START Stored data

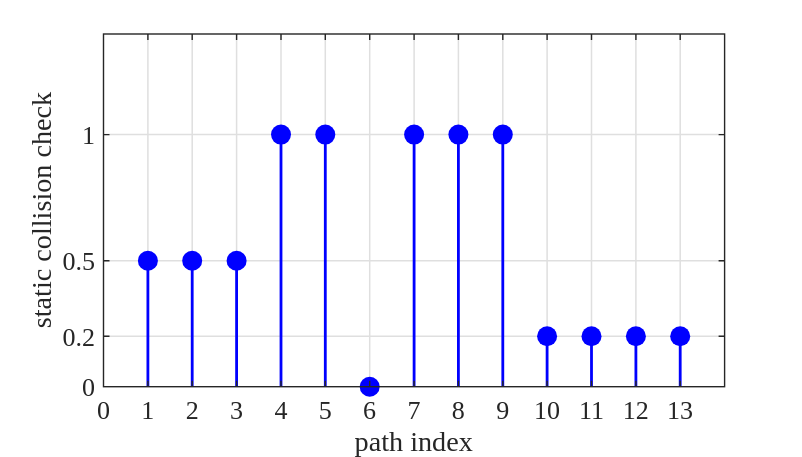
<!DOCTYPE html>
<html lang="en">
<head>
<meta charset="utf-8">
<title>Static collision check by path index</title>
<style>
:root {
  --paper: #fff;
  --ink: #262626;
  --grid: #dfdfdf;
  --series: #00f;
}
* { box-sizing: border-box; margin: 0; }
html, body { width: 802px; height: 457px; overflow: hidden; background: var(--paper); }
.chart {
  position: relative;
  width: 802px;
  height: 457px;
  overflow: hidden;
  color: var(--ink);
  font: 26px/26px "Liberation Serif", "Times New Roman", serif;
}
.plot { position: absolute; inset: 0; display: block; }
.grid { stroke: var(--grid); stroke-width: 1.5; }
.stems { stroke: var(--series); stroke-width: 2.8; }
.markers { fill: var(--series); }
.axes { fill: none; stroke: var(--ink); stroke-width: 1.4; }
.x-ticks {
  position: absolute;
  left: 81.3px;
  top: 398px;
  width: 621px;
  display: grid;
  grid-template-columns: repeat(14, 1fr);
  text-align: center;
}
.y-tick { position: absolute; left: 0; width: 95px; text-align: right; transform: translateY(-50%); }
.axis-title { position: absolute; font-size: 28.2px; line-height: 30px; white-space: nowrap; }
.x-title { left: 413.7px; top: 442px; transform: translate(-50%, -50%); }
.y-title { left: 41.5px; top: 210.3px; transform: translate(-50%, -50%) rotate(-90deg); }
</style>
</head>
<body>
<main class="chart">
  <svg class="plot" width="802" height="457" viewBox="0 0 802 457" role="img" aria-label="Stem plot of static collision check against path index">
    <defs>
      <circle id="marker" r="10"/>
      <path id="x-tick-marks" d="M147.9 0v6M192.2 0v6M236.6 0v6M281 0v6M325.3 0v6M369.7 0v6M414.1 0v6M458.4 0v6M502.8 0v6M547.1 0v6M591.5 0v6M635.9 0v6M680.2 0v6"/>
      <path id="y-tick-marks" d="M0 134.6h6M0 260.7h6M0 336.3h6"/>
    </defs>
    <path class="grid" d="M147.9 34V386.7M192.2 34V386.7M236.6 34V386.7M281 34V386.7M325.3 34V386.7M369.7 34V386.7M414.1 34V386.7M458.4 34V386.7M502.8 34V386.7M547.1 34V386.7M591.5 34V386.7M635.9 34V386.7M680.2 34V386.7M103.5 134.6H724.6M103.5 260.7H724.6M103.5 336.3H724.6"/>
    <path class="stems" d="M147.9 386.7V260.7M192.2 386.7V260.7M236.6 386.7V260.7M281 386.7V134.6M325.3 386.7V134.6M414.1 386.7V134.6M458.4 386.7V134.6M502.8 386.7V134.6M547.1 386.7V336.3M591.5 386.7V336.3M635.9 386.7V336.3M680.2 386.7V336.3"/>
    <g class="markers">
      <use href="#marker" x="147.9" y="260.7"/>
      <use href="#marker" x="192.2" y="260.7"/>
      <use href="#marker" x="236.6" y="260.7"/>
      <use href="#marker" x="281" y="134.6"/>
      <use href="#marker" x="325.3" y="134.6"/>
      <use href="#marker" x="369.7" y="386.7"/>
      <use href="#marker" x="414.1" y="134.6"/>
      <use href="#marker" x="458.4" y="134.6"/>
      <use href="#marker" x="502.8" y="134.6"/>
      <use href="#marker" x="547.1" y="336.3"/>
      <use href="#marker" x="591.5" y="336.3"/>
      <use href="#marker" x="635.9" y="336.3"/>
      <use href="#marker" x="680.2" y="336.3"/>
    </g>
    <g class="axes">
      <rect x="103.5" y="34" width="621.1" height="352.7"/>
      <use href="#x-tick-marks" y="34"/>
      <use href="#x-tick-marks" y="380.7"/>
      <use href="#y-tick-marks" x="103.5"/>
      <use href="#y-tick-marks" x="718.6"/>
    </g>
  </svg>

  <div class="y-tick" style="top:135.5px">1</div>
  <div class="y-tick" style="top:261.5px">0.5</div>
  <div class="y-tick" style="top:337.5px">0.2</div>
  <div class="y-tick" style="top:387.5px">0</div>

  <div class="x-ticks">
    <span>0</span><span>1</span><span>2</span><span>3</span><span>4</span><span>5</span><span>6</span><span>7</span><span>8</span><span>9</span><span>10</span><span>11</span><span>12</span><span>13</span>
  </div>

  <div class="axis-title x-title">path index</div>
  <div class="axis-title y-title">static collision check</div>
</main>
</body>
</html>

END Stored data

*Work instructions:*
Go through the material above and count the lines that include "marks". Give the number alone.

*Exercise answer:*
6